According to NC Ports, the Wilmington Container Gate opened briefly for truck operations on Monday morning. The gates for its general cargo and Morehead City facilities are closed, though tenants will have access until 1700 hours Monday.
For boat and yacht owners, the Coast Guard recommends moving larger boats to inland marinas where they will be less vulnerable to breaking free of their moorings. Boats that can be trailered should be pulled from the water and stored on high ground.
“The Coast Guard and its partners stand ready to conduct search and rescue efforts and respond to those in need,” said Capt. Matt Baer, commander of Coast Guard Sector North Carolina and Captain of the Port of Wilmington. “Our immediate post-storm activities are focused on saving the lives of those in distress, reopening the ports to foster the flow of commerce and facilitate recovery operations, and assessing and mitigating environmental threats or damage from pollution.”
The Captain of the Port for the Port of Charleston, South Carolina has also set port condition "Zulu." All ship-to-shore operations are prohibited and the port is closed to entry or exit without permission. As is normal during storm conditions, the COTP has reminded vessel operators that ports are safest when the number of ships alongside is minimized.

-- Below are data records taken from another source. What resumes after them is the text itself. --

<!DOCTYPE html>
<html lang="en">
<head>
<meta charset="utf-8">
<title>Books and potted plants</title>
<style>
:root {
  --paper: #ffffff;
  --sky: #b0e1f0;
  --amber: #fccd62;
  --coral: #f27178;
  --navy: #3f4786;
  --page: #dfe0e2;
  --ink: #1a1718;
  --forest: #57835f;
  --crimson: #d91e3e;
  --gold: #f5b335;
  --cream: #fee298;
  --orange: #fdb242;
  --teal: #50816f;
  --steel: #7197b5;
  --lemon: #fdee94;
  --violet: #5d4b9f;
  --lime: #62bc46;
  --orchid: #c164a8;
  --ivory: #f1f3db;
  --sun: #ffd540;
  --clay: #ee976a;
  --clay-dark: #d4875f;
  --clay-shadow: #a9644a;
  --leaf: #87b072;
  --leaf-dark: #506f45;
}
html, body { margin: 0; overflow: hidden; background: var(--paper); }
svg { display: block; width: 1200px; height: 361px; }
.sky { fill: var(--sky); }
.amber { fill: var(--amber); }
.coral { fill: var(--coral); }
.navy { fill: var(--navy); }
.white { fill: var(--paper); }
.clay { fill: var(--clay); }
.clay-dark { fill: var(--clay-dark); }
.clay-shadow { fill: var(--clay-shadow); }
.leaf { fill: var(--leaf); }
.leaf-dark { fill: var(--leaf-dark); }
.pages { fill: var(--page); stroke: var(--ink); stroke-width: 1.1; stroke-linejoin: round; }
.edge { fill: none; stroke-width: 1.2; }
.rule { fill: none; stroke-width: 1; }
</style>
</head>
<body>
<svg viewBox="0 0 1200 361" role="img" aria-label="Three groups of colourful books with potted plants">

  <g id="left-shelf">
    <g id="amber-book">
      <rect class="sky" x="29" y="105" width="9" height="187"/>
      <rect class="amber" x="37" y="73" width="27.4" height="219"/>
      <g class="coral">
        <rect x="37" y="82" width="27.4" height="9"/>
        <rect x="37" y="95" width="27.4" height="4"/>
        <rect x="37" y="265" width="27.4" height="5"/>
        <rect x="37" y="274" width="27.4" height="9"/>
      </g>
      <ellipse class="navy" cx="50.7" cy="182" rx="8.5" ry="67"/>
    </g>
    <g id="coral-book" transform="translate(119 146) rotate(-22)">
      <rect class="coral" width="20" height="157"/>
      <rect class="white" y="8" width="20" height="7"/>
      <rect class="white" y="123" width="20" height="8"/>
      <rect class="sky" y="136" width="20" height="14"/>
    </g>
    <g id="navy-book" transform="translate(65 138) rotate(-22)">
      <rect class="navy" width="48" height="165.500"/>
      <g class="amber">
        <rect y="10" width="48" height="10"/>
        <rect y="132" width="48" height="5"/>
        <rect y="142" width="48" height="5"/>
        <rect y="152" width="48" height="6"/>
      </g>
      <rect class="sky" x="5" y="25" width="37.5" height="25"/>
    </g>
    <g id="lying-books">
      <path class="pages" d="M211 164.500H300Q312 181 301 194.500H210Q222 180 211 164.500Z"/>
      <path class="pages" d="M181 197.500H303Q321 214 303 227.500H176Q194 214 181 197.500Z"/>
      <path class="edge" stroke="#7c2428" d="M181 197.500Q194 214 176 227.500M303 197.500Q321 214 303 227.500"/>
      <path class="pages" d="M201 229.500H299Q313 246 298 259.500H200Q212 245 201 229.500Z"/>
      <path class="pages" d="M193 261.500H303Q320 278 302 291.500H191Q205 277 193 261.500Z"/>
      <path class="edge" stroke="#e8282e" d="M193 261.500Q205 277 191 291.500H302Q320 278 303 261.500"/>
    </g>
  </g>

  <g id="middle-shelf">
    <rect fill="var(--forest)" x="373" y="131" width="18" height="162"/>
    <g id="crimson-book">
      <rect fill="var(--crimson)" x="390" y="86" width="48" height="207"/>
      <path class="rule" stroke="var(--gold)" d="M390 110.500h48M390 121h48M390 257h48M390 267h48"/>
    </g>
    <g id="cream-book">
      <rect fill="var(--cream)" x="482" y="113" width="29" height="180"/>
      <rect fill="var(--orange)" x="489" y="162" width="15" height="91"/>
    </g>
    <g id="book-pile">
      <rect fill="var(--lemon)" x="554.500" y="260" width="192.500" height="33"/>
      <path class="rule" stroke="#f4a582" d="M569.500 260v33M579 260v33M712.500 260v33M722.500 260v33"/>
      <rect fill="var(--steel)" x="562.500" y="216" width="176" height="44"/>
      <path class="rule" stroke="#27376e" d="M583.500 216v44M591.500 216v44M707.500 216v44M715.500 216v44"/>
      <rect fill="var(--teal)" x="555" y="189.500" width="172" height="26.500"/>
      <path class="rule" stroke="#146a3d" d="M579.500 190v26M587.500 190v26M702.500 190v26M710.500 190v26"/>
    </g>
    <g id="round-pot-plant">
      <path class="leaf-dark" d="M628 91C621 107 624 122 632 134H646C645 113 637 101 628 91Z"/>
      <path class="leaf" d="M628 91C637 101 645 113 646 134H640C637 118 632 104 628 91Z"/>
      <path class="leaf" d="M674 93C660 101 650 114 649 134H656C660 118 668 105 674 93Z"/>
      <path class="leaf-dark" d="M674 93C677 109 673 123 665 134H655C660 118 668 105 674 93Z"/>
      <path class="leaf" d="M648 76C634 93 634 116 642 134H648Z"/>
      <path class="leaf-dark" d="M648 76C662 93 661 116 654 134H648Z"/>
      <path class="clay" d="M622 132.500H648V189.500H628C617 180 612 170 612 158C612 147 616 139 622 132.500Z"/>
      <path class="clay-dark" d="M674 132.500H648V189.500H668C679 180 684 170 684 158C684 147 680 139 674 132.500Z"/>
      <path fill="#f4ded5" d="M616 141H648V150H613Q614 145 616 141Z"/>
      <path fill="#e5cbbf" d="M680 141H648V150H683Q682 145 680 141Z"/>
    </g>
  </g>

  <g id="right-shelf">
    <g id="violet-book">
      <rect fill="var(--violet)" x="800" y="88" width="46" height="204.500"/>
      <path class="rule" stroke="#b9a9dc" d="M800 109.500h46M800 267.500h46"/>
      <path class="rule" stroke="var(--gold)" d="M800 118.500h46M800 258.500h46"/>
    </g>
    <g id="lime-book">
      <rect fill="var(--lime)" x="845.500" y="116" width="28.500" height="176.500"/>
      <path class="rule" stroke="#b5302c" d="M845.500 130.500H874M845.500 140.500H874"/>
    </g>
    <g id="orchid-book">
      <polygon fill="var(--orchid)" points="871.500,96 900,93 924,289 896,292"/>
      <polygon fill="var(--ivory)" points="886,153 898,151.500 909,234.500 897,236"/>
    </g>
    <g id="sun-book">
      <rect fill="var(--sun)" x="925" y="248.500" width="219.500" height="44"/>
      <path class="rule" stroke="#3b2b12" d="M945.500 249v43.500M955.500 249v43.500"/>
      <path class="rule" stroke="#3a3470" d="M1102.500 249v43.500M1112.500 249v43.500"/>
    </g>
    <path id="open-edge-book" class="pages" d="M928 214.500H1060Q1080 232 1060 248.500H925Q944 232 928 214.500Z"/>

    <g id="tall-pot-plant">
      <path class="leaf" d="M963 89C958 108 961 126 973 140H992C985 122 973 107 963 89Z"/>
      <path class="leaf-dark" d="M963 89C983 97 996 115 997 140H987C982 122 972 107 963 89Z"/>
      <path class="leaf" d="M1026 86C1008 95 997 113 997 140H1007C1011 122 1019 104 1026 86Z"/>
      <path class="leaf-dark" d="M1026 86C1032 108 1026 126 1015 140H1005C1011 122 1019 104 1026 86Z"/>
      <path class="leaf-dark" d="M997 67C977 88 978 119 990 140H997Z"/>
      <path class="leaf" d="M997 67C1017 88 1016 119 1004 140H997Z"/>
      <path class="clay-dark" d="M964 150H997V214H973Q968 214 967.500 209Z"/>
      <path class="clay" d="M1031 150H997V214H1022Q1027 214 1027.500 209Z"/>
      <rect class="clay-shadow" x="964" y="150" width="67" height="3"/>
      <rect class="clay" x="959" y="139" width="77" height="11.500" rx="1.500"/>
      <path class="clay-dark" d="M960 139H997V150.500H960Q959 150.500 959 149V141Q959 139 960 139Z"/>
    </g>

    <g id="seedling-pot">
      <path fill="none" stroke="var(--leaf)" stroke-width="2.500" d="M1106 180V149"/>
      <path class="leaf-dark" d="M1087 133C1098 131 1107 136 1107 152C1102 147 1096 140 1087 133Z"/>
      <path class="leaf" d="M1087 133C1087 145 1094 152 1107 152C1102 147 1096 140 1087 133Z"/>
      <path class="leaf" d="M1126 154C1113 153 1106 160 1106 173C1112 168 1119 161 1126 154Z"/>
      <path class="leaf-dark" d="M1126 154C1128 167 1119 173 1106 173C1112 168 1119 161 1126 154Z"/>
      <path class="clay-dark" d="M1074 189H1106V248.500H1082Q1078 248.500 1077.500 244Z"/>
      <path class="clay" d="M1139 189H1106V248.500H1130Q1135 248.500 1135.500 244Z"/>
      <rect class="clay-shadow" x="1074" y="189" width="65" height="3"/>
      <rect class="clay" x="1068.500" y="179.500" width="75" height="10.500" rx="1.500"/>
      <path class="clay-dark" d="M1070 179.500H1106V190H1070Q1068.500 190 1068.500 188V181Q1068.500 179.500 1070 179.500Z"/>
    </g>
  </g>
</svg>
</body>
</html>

According to the National Hurricane Center, Isaias has undergone a regular cycle of strengthening and weakening as it works its way northwards along the coast. It is currently blowing at just under 60 knots at surface level. A change in upper-atmosphere wind shear is expected to support strengthening to 60-65 knots before landfall, with stronger-than-average gusts. Heavy rains and storm surge of 2-5 feet will bring a risk of flooding along coastal areas of the Carolinas.